While I try to avoid spoilers in my reviews, with this one it has not been possible, mainly because the pod progresses in a way I want to discuss, and talk about – which is a testament to how powerful a piece of investigative journalisim it is. If you do not want spoilers then please listen to Who Killed Emma? and then come back to this review, and leave me a comment to let me know what you think.
Who killed Emma? is another deep dive investigation from the BBC this time from BBC Scotland by Sam Poling and producer Monic McAlinden.
Emma Caldwell was a lively, kind girl who grew up in a loving family. When her sister died from cancer at a young age Emma understandably struggled with grief, a boyfriend introduced her to heroin, and from there her life spiralled as she turned to sex work to fund the addiction. Emma’s family never lost hope, tried to get her medical help, and stayed in touch with her regularly, until the day she stopped answering their calls. This is when the police get involved, and shortly after Emma’s body is found, and a murder investigation starts.
Poling has been asked by one of Emma’s clients to help him clear his name, as he was questioned by the police six times and it has cast an intollerable pall over his life. Over the course of the investigation the client becomes close to Poling, it is obvious that he feels their relationship is one of reciprocal friendship while Poling, ever the professional, maintains a detached contact. The image he presents to the investigatvie journalist is one of a gentle, loving man who has made mistakes but is horribly wronged and had his life destroyed- it’s almost becoming a trope of sex related crime. As Poling continues her investigation she uncovers not only missed opportunities, but that the client has a long term and serious record of sexual violence against women. Once she has gathered her evidence Poling confronts the man.
I was genuinely afraid for Poling when she confronts the client with his blatant lies and her belief he is in fact guilty of Emma’s death. It is the scariest and most tense true crime moment I have heard in any podcast I have listened to and Polings courage should not be underestimated. It is clear the client came close to violence, and the fact that two days later he is arrested for assaulting the girlfriend who earlier attested to his lack of violence, illustrates the simmering rage and misogyny contained in this man. The client gets two years for the attack on his girlfriend, is out in one and has never been arrested for Emma’s death or the mountain of sexual assaults and rapes many women have reported to the police throughout his lifetime.
This is where true crime differs from crime fiction. If this was fiction the case would be resolved, we could see women having their day in court and receiving justice. As this is true crime we are left with the impression of women who have been massively let down by the police, a society that does not believe women, and the justice system – it’s almost becoming a trope of sex related crime!

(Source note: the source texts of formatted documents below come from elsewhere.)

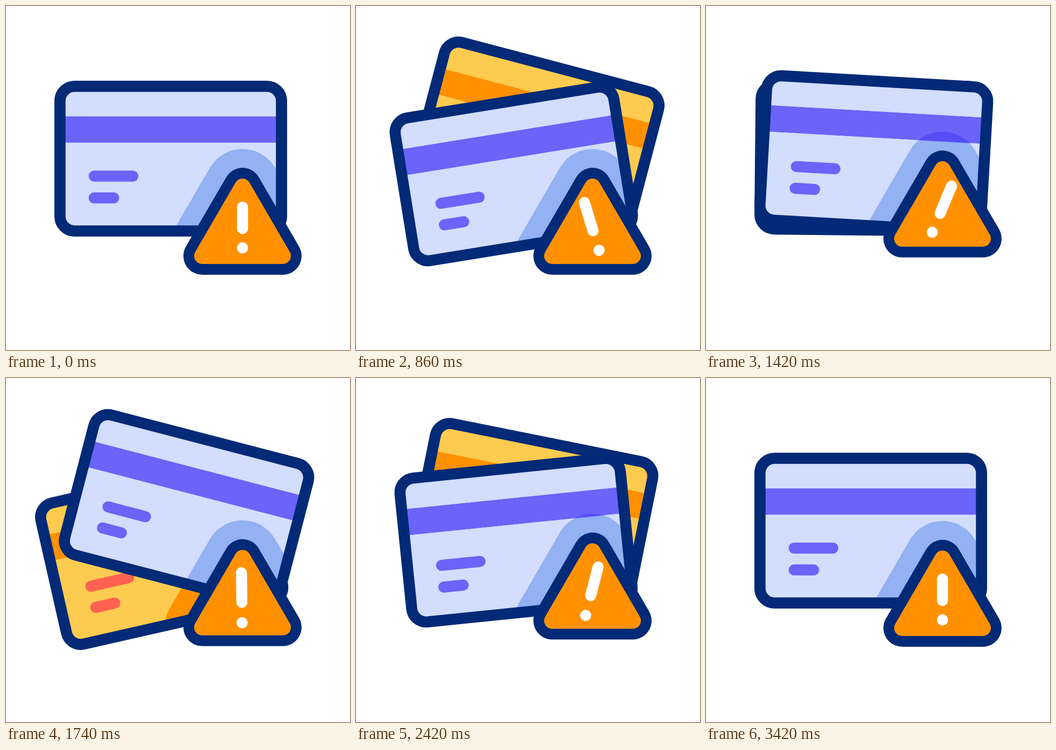
Write an HTML page with a canvas that moves like this. It is 640 px wide and 640 px high and loops after 3.6 s.

```html
<!DOCTYPE html>
<html lang="en">
<head>
<meta charset="utf-8">
<title>Card warning</title>
<style>
  html, body { margin: 0; height: 100%; overflow: hidden; background: #fff; }
  canvas { display: block; width: 100vw; height: 100vh; }
</style>
</head>
<body>
<canvas id="stage" width="640" height="640"></canvas>
<script>
const ctx = document.getElementById('stage').getContext('2d');
const LOOP = 3600;
const NAVY = '#032a76', ORANGE = '#ff9100';
const BLUE_CARD = { face: '#d3ddfd', stripe: '#6a64f8', lines: '#6a64f8', shade: '#93b1f3', stripeShade: '#564ef4' };
const GOLD_CARD = { face: '#fdcb50', stripe: ORANGE, lines: '#ff6250', shade: ORANGE, stripeShade: ORANGE };
const PIVOT = [477, 379];

// Keys are [time in ms, value]
const blueTurn = [[200, 0], [1000, -10.5], [1800, 15.5], [2600, -10.5], [3400, 0]];
const goldTurn = [[200, 0], [1000, 16.9], [1800, -13.9], [2600, 16.9], [3400, 0]];
const hop = [[200, 0], [530, -36], [860, 0], [1315, -39.5], [1770, 0], [2185, -32], [2600, 0], [3000, -35], [3400, 0]];
const markTurn = [[200, 0], [440, 24], [960, -24], [1490, 27], [2000, -30], [2540, 24], [3070, -24], [3400, 0]];
const markStretch = [[200, 0], [440, 1], [3070, 1], [3400, 0]];

// cubic-bezier(1/6, 0, 5/6, 1)
function ease(x) {
  let low = 0, high = 1;
  for (let i = 0; i < 20; i++) {
    const s = (low + high) / 2;
    if (s * (0.5 + s * (1.5 - s)) < x) low = s; else high = s;
  }
  return low * low * (3 - 2 * low);
}

const mix = (a, b, k) => a + (b - a) * k;

function valueAt(keys, t) {
  const next = keys.findIndex(key => key[0] > t);
  if (next === 0) return keys[0][1];
  if (next < 0) return keys[keys.length - 1][1];
  const [t0, a] = keys[next - 1], [t1, b] = keys[next];
  return mix(a, b, ease((t - t0) / (t1 - t0)));
}

function turn(degrees, x, y) {
  ctx.translate(x, y);
  ctx.rotate(degrees * Math.PI / 180);
  ctx.translate(-x, -y);
}

function line(x1, y1, x2, y2, width, color) {
  ctx.beginPath();
  ctx.moveTo(x1, y1);
  ctx.lineTo(x2, y2);
  ctx.lineWidth = width;
  ctx.strokeStyle = color;
  ctx.stroke();
}

// Triangle grown outward by a rounded margin
function triangle(y, margin, color) {
  ctx.beginPath();
  ctx.moveTo(440, 336 + y);
  ctx.lineTo(515, 465 + y);
  ctx.lineTo(365, 465 + y);
  ctx.closePath();
  ctx.lineWidth = margin * 2;
  ctx.fillStyle = ctx.strokeStyle = color;
  ctx.fill();
  ctx.stroke();
}

function card(angle, y, colors) {
  const outline = new Path2D(), stripe = new Path2D();
  outline.roundRect(100.5, 149.5, 412, 269, 27);
  stripe.rect(100, 205.3, 413, 49.2);
  const shade = color => {
    ctx.save();
    turn(-angle, ...PIVOT);
    triangle(y, 70, color);
    ctx.restore();
  };

  ctx.save();
  turn(angle, ...PIVOT);
  ctx.save();
  ctx.clip(outline);
  ctx.fillStyle = colors.face;
  ctx.fill(outline);
  shade(colors.shade);
  line(164, 316.5, 236, 316.5, 20.6, colors.lines);
  line(164, 357, 200.3, 357, 20.6, colors.lines);
  ctx.clip(stripe);
  ctx.fillStyle = colors.stripe;
  ctx.fill(stripe);
  shade(colors.stripeShade);
  ctx.restore();
  ctx.lineWidth = 20.6;
  ctx.strokeStyle = NAVY;
  ctx.stroke(outline);
  ctx.restore();
}

function exclamation(t, y) {
  const k = valueAt(markStretch, t);
  ctx.save();
  ctx.translate(mix(440, 438.7, k), mix(412, 410.5, k) + y);
  ctx.rotate(valueAt(markTurn, t) * Math.PI / 180);
  line(0, mix(-38, -47, k), 0, mix(2, 8, k), 20.6, '#fff');
  ctx.beginPath();
  ctx.arc(0, mix(38, 46, k), 10.4, 0, Math.PI * 2);
  ctx.fillStyle = '#fff';
  ctx.fill();
  ctx.restore();
}

function draw(now) {
  const t = now % LOOP, y = valueAt(hop, t);
  ctx.fillStyle = '#fff';
  ctx.fillRect(0, 0, 640, 640);
  card(valueAt(goldTurn, t), y, GOLD_CARD);
  card(valueAt(blueTurn, t), y, BLUE_CARD);
  triangle(y, 35, NAVY);
  triangle(y, 15, ORANGE);
  exclamation(t, y);
}

ctx.lineCap = ctx.lineJoin = 'round';
let start;
function tick(now) {
  start ??= now;
  draw(Math.max(0, now - start));
  requestAnimationFrame(tick);
}
draw(0);
requestAnimationFrame(tick);
</script>
</body>
</html>
```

Poling does spend time discussing the decision to include the interview where she puts her accusations to the client, which police asked her not to broadcast, and I found it difficult to sort through my feelings about it. On one hand it is probably good people can be knowledgeable about such a dangerous man, on the other I wonder if it could indeed hamper any case that in future could be brought to court. The problem is that the police by nature of their job have to keep a lot under wraps and secret, so there is no way of knowing if what Poling has broadcast could be detrimental. The latest news reports say that police are reviewing the case, and it is expected that a break through may come soon, so we may have an answer to our question then. Poling does a sterling job and I feel that she probably made the best decision she could given the information that she had in her possession at the time. But I still feel in uncomfortable territory caught between the safety that women desserve, and the need to secure a conviction.
Another area where I could not shake a slight feeling of unease was that of the surveillance operation on a Turkish café police suspected may hold Emma’s murderer. The men in the cafe were arrested and charged. However the police employed two people to translate recorded conversations who had told them they were not fluent or expert in Trukish, and inevitable mistakes ensued. The case, which had so far cost £4m collapsed, and it is suggested the focus on the Turkish men stopped the police looking for other suspects. What leaves me uncomfortable is that there is a distinct wiff of structural racism in the events around the translation. One of the men arrested later succesfully sued over his arrest. They were also taking part in abusive and illegal activity which I am assuming is why there has been no outcry. It does feel to me however that there was some more to be delved into there.
I suspect the team behind Who Killed Emma? wanted to focus on the how the saftey of women is often ignored by society. Some of the sex workers interviewed would tell how they would make sure to drop hair in a clients car so if they do turn up dead there will be a link to their killer. As a woman I have been aware of the womens lack of saftey and protection since I was a child, and my older sister told me if I am ever raped I need to call out “fire,” to get people to help. This is not news to me. It is not news to most people I suspect, but still nothing changes. Perhapse Who Killed Emma? will be an important part of the voice raising effort that is needed to make change happen, but for the moment, I think many involved would settle for a conviction.